[Opening AVAILABLE DATA section]
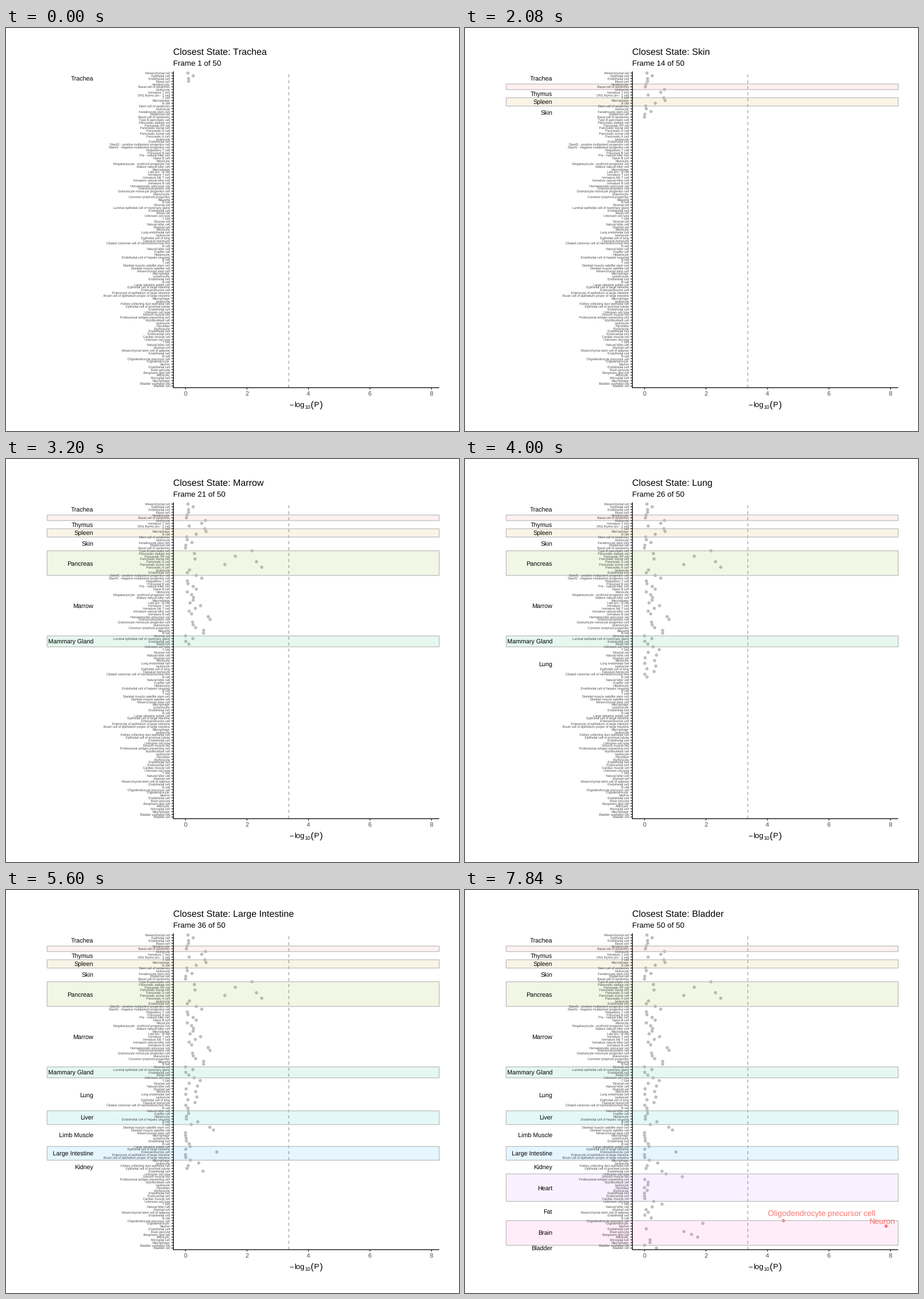
Recreate the animation shown at these times as a matplotlib script. Size 794x706 px, loop 8 s.

```python
import matplotlib.pyplot as plt
from matplotlib.animation import FuncAnimation
from matplotlib.patches import Rectangle

plt.rcParams["font.family"] = "Liberation Sans"
plt.rcParams["text.hinting"] = "none"
plt.rcParams["text.kerning_factor"] = 6

W, H, DPI = 794, 706, 100
PX = 72 / DPI                 # one pixel in points
PT = 88.22 / 72 * PX          # one chart point in figure points
LINE = 1.307 * PX
LEFT, RIGHT, TOP, BOTTOM = 293.4, 759.3, 76.05, 630.1
X0, X_STEP = 314.6, 53.88
Y0, Y_STEP = 78.95, 4.81
CUTOFF = 3.36
STEPS_PER_STATE = 3

GREY, RED = "#BEBEBE", "#F8766D"
BAND_COLORS = ["#F8766D", "#CD9600", "#7CAE00", "#00BE67",
               "#00BFC4", "#00A9FF", "#C77CFF", "#FF61CC"]

TISSUES = {
    "Trachea": [
        ("Mesenchymal cell", .08), ("Epithelial cell", .25),
        ("Endothelial cell", .10), ("Blood cell", .10)],
    "Tongue": [("Keratinocyte", .05), ("Basal cell of epidermis", .03)],
    "Thymus": [
        ("Leukocyte", .65), ("Immature T cell", .53),
        ("DN1 thymic pro - T cell", .12)],
    "Spleen": [("T cell", .63), ("Macrophage", .67), ("B cell", .35)],
    "Skin": [
        ("Stem cell of epidermis", .04), ("Leukocyte", .06),
        ("Keratinocyte stem cell", .21), ("Epidermal cell", .01),
        ("Basal cell of epidermis", 0)],
    "Pancreas": [
        ("Type B pancreatic cell", 2.16), ("Pancreatic stellate cell", .29),
        ("Pancreatic PP cell", 1.62), ("Pancreatic ductal cell", .31),
        ("Pancreatic D cell", 2.31), ("Pancreatic acinar cell", 1.28),
        ("Pancreatic A cell", 2.48), ("Leukocyte", .13),
        ("Endothelial cell", .06)],
    "Marrow": [
        ("Slamf1 - positive multipotent progenitor cell", .35),
        ("Slamf1 - negative multipotent progenitor cell", .53),
        ("Regulatory T cell", .06), ("Precursor B cell", .08),
        ("Pre - natural killer cell", .25), ("Naive B cell", .35),
        ("Monocyte", .06),
        ("Megakaryocyte - erythroid progenitor cell", .20),
        ("Mature natural killer cell", .26), ("Macrophage", .25),
        ("Late pro - B cell", .15), ("Immature T cell", .49),
        ("Immature NK T cell", .32), ("Immature natural killer cell", .12),
        ("Immature B cell", .20), ("Hematopoietic precursor cell", .74),
        ("Granulocytopoietic cell", .80),
        ("Granulocyte monocyte progenitor cell", .23),
        ("Granulocyte", .25), ("Common lymphoid progenitor", .33),
        ("Basophil", .59), ("B cell", .59)],
    "Mammary Gland": [
        ("Stromal cell", 0),
        ("Luminal epithelial cell of mammary gland", .24),
        ("Endothelial cell", .01), ("Basal cell", .11)],
    "Lung": [
        ("Unknown cell type", .28), ("T cell", .48), ("Stromal cell", .12),
        ("Natural killer cell", .39), ("Myeloid cell", .02),
        ("Monocyte", .33), ("Lung endothelial cell", .01),
        ("Leukocyte", .37), ("Epithelial cell of lung", .08),
        ("Classical monocyte", .31),
        ("Ciliated columnar cell of tracheobronchial tree", .01),
        ("B cell", .08)],
    "Liver": [
        ("Natural killer cell", .09), ("Kupffer cell", .10),
        ("Hepatocyte", .03), ("Endothelial cell of hepatic sinusoid", .03),
        ("B cell", .40)],
    "Limb Muscle": [
        ("T cell", .19), ("Skeletal muscle satellite stem cell", .79),
        ("Skeletal muscle satellite cell", .91),
        ("Mesenchymal stem cell", 0), ("Macrophage", 0),
        ("Lymphocyte", .02), ("Endothelial cell", .03), ("B cell", .12)],
    "Large Intestine": [
        ("Large intestine goblet cell", .15),
        ("Epithelial cell of large intestine", .01),
        ("Enteroendocrine cell", 1.02),
        ("Enterocyte of epithelium of large intestine", 0),
        ("Brush cell of epithelium proper of large intestine", .01)],
    "Kidney": [
        ("Macrophage", .16), ("Leukocyte", .43),
        ("Kidney collecting duct epithelial cell", .09),
        ("Epithelial cell of proximal tubule", .05),
        ("Endothelial cell", .57)],
    "Heart": [
        ("Unknown cell type", .70), ("Smooth muscle cell", 1.23),
        ("Professional antigen presenting cell", .01),
        ("Myofibroblast cell", .12), ("Leukocyte", .11),
        ("Fibroblast", 0), ("Erythrocyte", .09), ("Endothelial cell", 0),
        ("Endocardial cell", 0), ("Cardiac muscle cell", .01)],
    "Fat": [
        ("Unknown cell type", .30), ("T cell", .57),
        ("Natural killer cell", .25), ("Myeloid cell", .05),
        ("Mesenchymal stem cell of adipose", .12),
        ("Endothelial cell", .01), ("B cell", .22)],
    "Brain": [
        ("Oligodendrocyte precursor cell", 4.52), ("Oligodendrocyte", 1.90),
        ("Neuron", 7.86), ("Endothelial cell", .06),
        ("Brain pericyte", 1.28), ("Bergmann glial cell", 1.53),
        ("Astrocyte", 1.73), ("Microglial cell", .18),
        ("Macrophage", .18)],
    "Bladder": [("Bladder urothelial cell", 0), ("Bladder cell", .39)],
}
NAMES = list(TISSUES)
UNLABELLED = {"Tongue"}

fig = plt.figure(figsize=(W / DPI, H / DPI), dpi=DPI, facecolor="white")
ax = fig.add_axes([0, 0, 1, 1])
ax.set(xlim=(0, W), ylim=(H, 0))
ax.axis("off")


def sx(value):
    return X0 + X_STEP * value


def sy(row):
    return Y0 + Y_STEP * row


def text(x, y, s, size, color="black", ha="left", z=4):
    return ax.text(x, y, s, fontsize=size * PT, color=color, ha=ha,
                   va="baseline", zorder=z)


def line(xs, ys, color="black", **kw):
    ax.plot(xs, ys, color=color, lw=LINE, solid_capstyle="butt",
            snap=False, **kw)


def draw_axes():
    """Axes lie above the bands, the cutoff line below everything."""
    line([sx(CUTOFF)] * 2, [BOTTOM, TOP], "#A0A0A0", zorder=1,
         linestyle=(0, (4, 4)), dash_capstyle="butt")
    line([LEFT, LEFT], [TOP, BOTTOM], zorder=5.2)
    line([LEFT - .6, RIGHT], [BOTTOM, BOTTOM], zorder=5.2)
    for v in range(0, 9, 2):
        line([sx(v)] * 2, [BOTTOM, BOTTOM + 3.4], "#333333", zorder=5)
        text(sx(v), 644.2, str(v), 8.8, "#4D4D4D", "center")
    rows = [name for cells in TISSUES.values() for name, _ in cells]
    for r, name in enumerate(rows):
        line([LEFT - 3.4, LEFT], [sy(r)] * 2, "#333333", zorder=5)
        text(287.3, sy(r) + 2.1, name, 4.5, "#4D4D4D", "right", z=5)
    for x, y, s, size in [(496, 664.5, "\u2212", 11), (504.8, 664.5, "log", 11),
                          (523.2, 667.3, "10", 7.7), (534.2, 664.8, "(", 13.2),
                          (540.2, 664.5, "P", 11), (550, 664.8, ")", 13.2)]:
        text(x, y, s, size)


def draw_tissue(index, name, row):
    """Return all artists that appear together with one tissue."""
    cells = TISSUES[name]
    top, height = sy(row), Y_STEP * len(cells)
    values = [v for _, v in cells]
    parts = [
        ax.scatter([sx(v) for v in values],
                   [sy(row + i) for i in range(len(cells))],
                   s=(2 * 2.83 * PX) ** 2, linewidths=0, zorder=2,
                   c=[RED if v > CUTOFF else GREY for v in values])]
    if name not in UNLABELLED:
        parts.append(text(153, top + height / 2 + 4.3, name, 8.75, ha="right"))
    if index % 2:
        box = (sx(-4.5), top), RIGHT - sx(-4.5), height
        parts += [
            ax.add_patch(Rectangle(*box, fc=BAND_COLORS[index // 2], alpha=.1,
                                   lw=0, snap=False, zorder=3)),
            ax.add_patch(Rectangle(*box, fill=False, ec=GREY, lw=LINE,
                                   snap=False, zorder=3)),
        ]
    if name == "Brain":
        parts += [
            text(625.5, 571.5, cells[0][0], 11.3, RED, "center"),
            text(732, 584.5, cells[2][0], 11.3, RED, "center"),
        ]
    return parts


draw_axes()
groups, row = [], 0
for k, tissue in enumerate(NAMES):
    groups.append(draw_tissue(k, tissue, row))
    row += len(TISSUES[tissue])

title = text(LEFT, 46.8, "", 13.2)
subtitle = text(LEFT, 66.3, "", 11)
FRAMES = 50


def update(i):
    state, phase = divmod(i, STEPS_PER_STATE)
    # the next tissue already shows during the last step of a state
    last = state + (phase == STEPS_PER_STATE - 1)
    for k, parts in enumerate(groups):
        for part in parts:
            part.set_visible(k <= last)
    title.set_text(f"Closest State: {NAMES[state]}")
    subtitle.set_text(f"Frame {i + 1} of {FRAMES}")
    return []


anim = FuncAnimation(fig, update, frames=FRAMES, interval=160,
                     init_func=lambda: update(0), repeat=True, repeat_delay=0)
plt.show()
```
[Closing AVAILABLE DATA section]
• [WHAT THIS TASK INVOLVES]: What is needed is every line of the records above that contains the word "Unknown".

• [ANSWER FOR THE TASK]:
        ("Unknown cell type", .28), ("T cell", .48), ("Stromal cell", .12),
        ("Unknown cell type", .70), ("Smooth muscle cell", 1.23),
        ("Unknown cell type", .30), ("T cell", .57),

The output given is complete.